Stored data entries

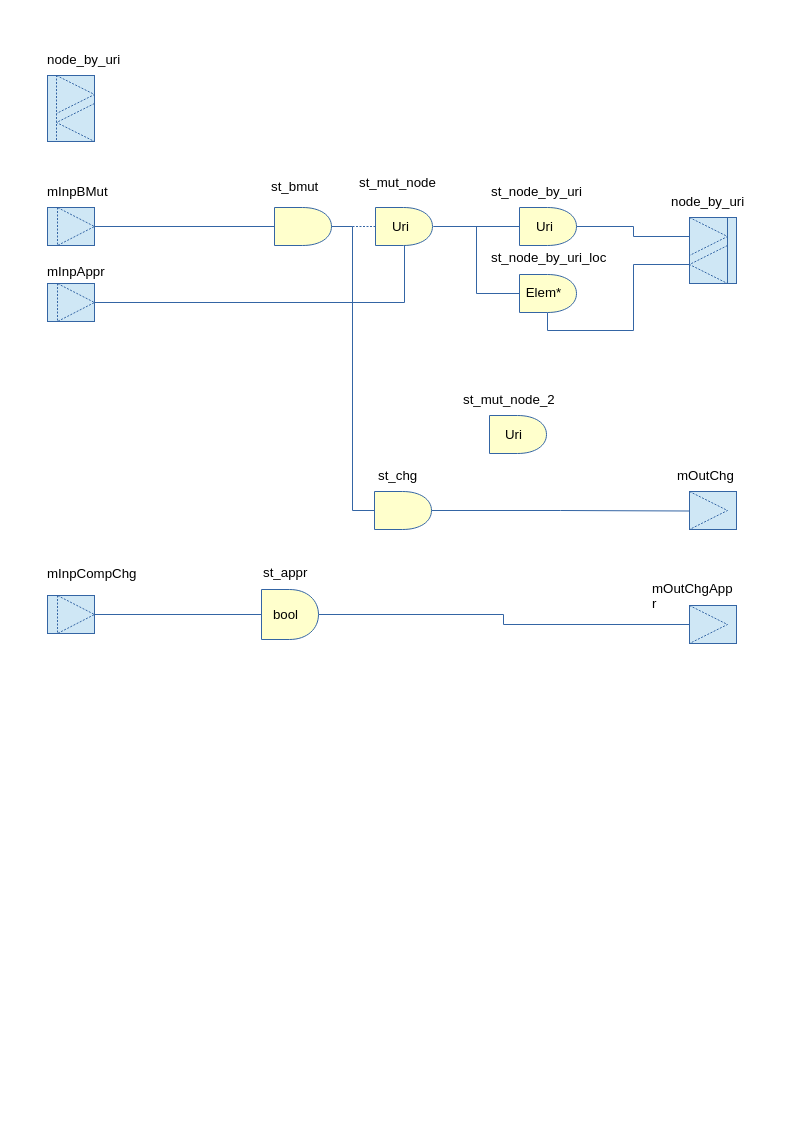
<!DOCTYPE html>
<html lang="en">
<head>
<meta charset="utf-8">
<title>State diagram: node_by_uri</title>
<style>
:root {
  --paper: #ffffff;
  --ink: #000000;
  --line: #3465a4;
  --port: #cfe7f5;
  --state: #ffffcc;
}
* { box-sizing: border-box; }
html, body { margin: 0; background: var(--paper); }
.diagram {
  position: relative;
  width: 794px;
  height: 1123px;
  overflow: hidden;
  background: var(--paper);
  color: var(--ink);
  font: 13.3px/16px "Liberation Sans", Arial, sans-serif;
}
.shapes { position: absolute; inset: 0; display: block; }
.wire { fill: none; stroke: var(--line); }
.port { fill: var(--port); stroke: var(--line); }
.state { fill: var(--state); stroke: var(--line); }
.dashed { fill: none; stroke: var(--line); stroke-dasharray: 2 1.5; }
.label { position: absolute; left: var(--x); top: var(--y); white-space: nowrap; }
.label.wrapped { width: 84px; line-height: 15px; white-space: normal; overflow-wrap: anywhere; }
.value {
  position: absolute;
  left: var(--x);
  top: var(--y);
  width: 57px;
  height: 38px;
  padding-right: 8px;
  display: flex;
  align-items: center;
  justify-content: center;
}
.value.tall { height: 50px; }
</style>
</head>
<body>
<main class="diagram">
  <svg class="shapes" width="794" height="1123" viewBox="0 0 794 1123" aria-hidden="true">
    <defs>
      <g id="input-port">
        <rect class="port" width="47" height="38"/>
        <path class="dashed" d="M10 0V38L47 19L10 0"/>
      </g>
      <g id="output-port">
        <rect class="port" width="47" height="38"/>
        <path class="dashed" d="M0 0L38 19L0 38"/>
      </g>
      <g id="two-way-arrows">
        <rect class="dashed" width="38" height="66"/>
        <path class="dashed" d="M0 0L38 19L0 38M38 28L0 47L38 66"/>
      </g>
      <path id="state-shape" class="state" d="M0 0H28C46 0 57 8 57 19S46 38 28 38H0Z"/>
    </defs>
    <g transform="translate(.5 .5)">
      <g id="wires" class="wire">
        <path d="M94 226H274"/>
        <path d="M94 302H404V245"/>
        <path class="dashed" d="M331 226H376"/>
        <path d="M331 226H352V510H374"/>
        <path d="M433 226H519"/>
        <path d="M433 226H476V293H519"/>
        <path d="M576 226H633V236H689"/>
        <path d="M547 312V330H633V264H689"/>
        <path d="M431 510H560L689 510.5"/>
        <path d="M94 614H261"/>
        <path d="M318 614H503V624H689"/>
      </g>
      <g id="ports">
        <rect class="port" x="47" y="75" width="47" height="66"/>
        <use href="#two-way-arrows" x="56" y="75"/>
        <rect class="port" x="689" y="217" width="47" height="66"/>
        <use href="#two-way-arrows" x="689" y="217"/>
        <path class="wire" d="M727 217V283"/>
        <use href="#input-port" x="47" y="207"/>
        <use href="#input-port" x="47" y="283"/>
        <use href="#input-port" x="47" y="595"/>
        <use href="#output-port" x="689" y="491"/>
        <use href="#output-port" x="689" y="605"/>
      </g>
      <g id="states">
        <use href="#state-shape" x="274" y="207"/>
        <use href="#state-shape" x="375" y="207"/>
        <use href="#state-shape" x="519" y="207"/>
        <use href="#state-shape" x="519" y="274"/>
        <use href="#state-shape" x="489" y="415"/>
        <use href="#state-shape" x="374" y="491"/>
        <path class="state" d="M261 589H289C307 589 318 600 318 614S307 639 289 639H261Z"/>
      </g>
    </g>
  </svg>

  <div class="label" style="--x:47px;--y:52px">node_by_uri</div>
  <div class="label" style="--x:47px;--y:184px">mInpBMut</div>
  <div class="label" style="--x:47px;--y:264px">mInpAppr</div>
  <div class="label" style="--x:47px;--y:566px">mInpCompChg</div>

  <div class="label" style="--x:271px;--y:179px">st_bmut</div>
  <div class="label" style="--x:359px;--y:175px">st_mut_node</div>
  <div class="label" style="--x:491px;--y:184px">st_node_by_uri</div>
  <div class="label" style="--x:491px;--y:250px">st_node_by_uri_loc</div>
  <div class="label" style="--x:463px;--y:392px">st_mut_node_2</div>
  <div class="label" style="--x:378px;--y:468px">st_chg</div>
  <div class="label" style="--x:263px;--y:565px">st_appr</div>

  <div class="label" style="--x:671px;--y:194px">node_by_uri</div>
  <div class="label" style="--x:677px;--y:468px">mOutChg</div>
  <div class="label wrapped" style="--x:652px;--y:581px">mOutChgApp<br>r</div>

  <div class="value" style="--x:376px;--y:208px">Uri</div>
  <div class="value" style="--x:520px;--y:208px">Uri</div>
  <div class="value" style="--x:519px;--y:274px">Elem*</div>
  <div class="value" style="--x:489px;--y:416px">Uri</div>
  <div class="value tall" style="--x:261px;--y:590px">bool</div>
</main>
</body>
</html>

**WORK TO COMPLETE:**
Within the records above, count the lines that contain "width" and give the number with nothing added.

**FINISHED TASK:**
9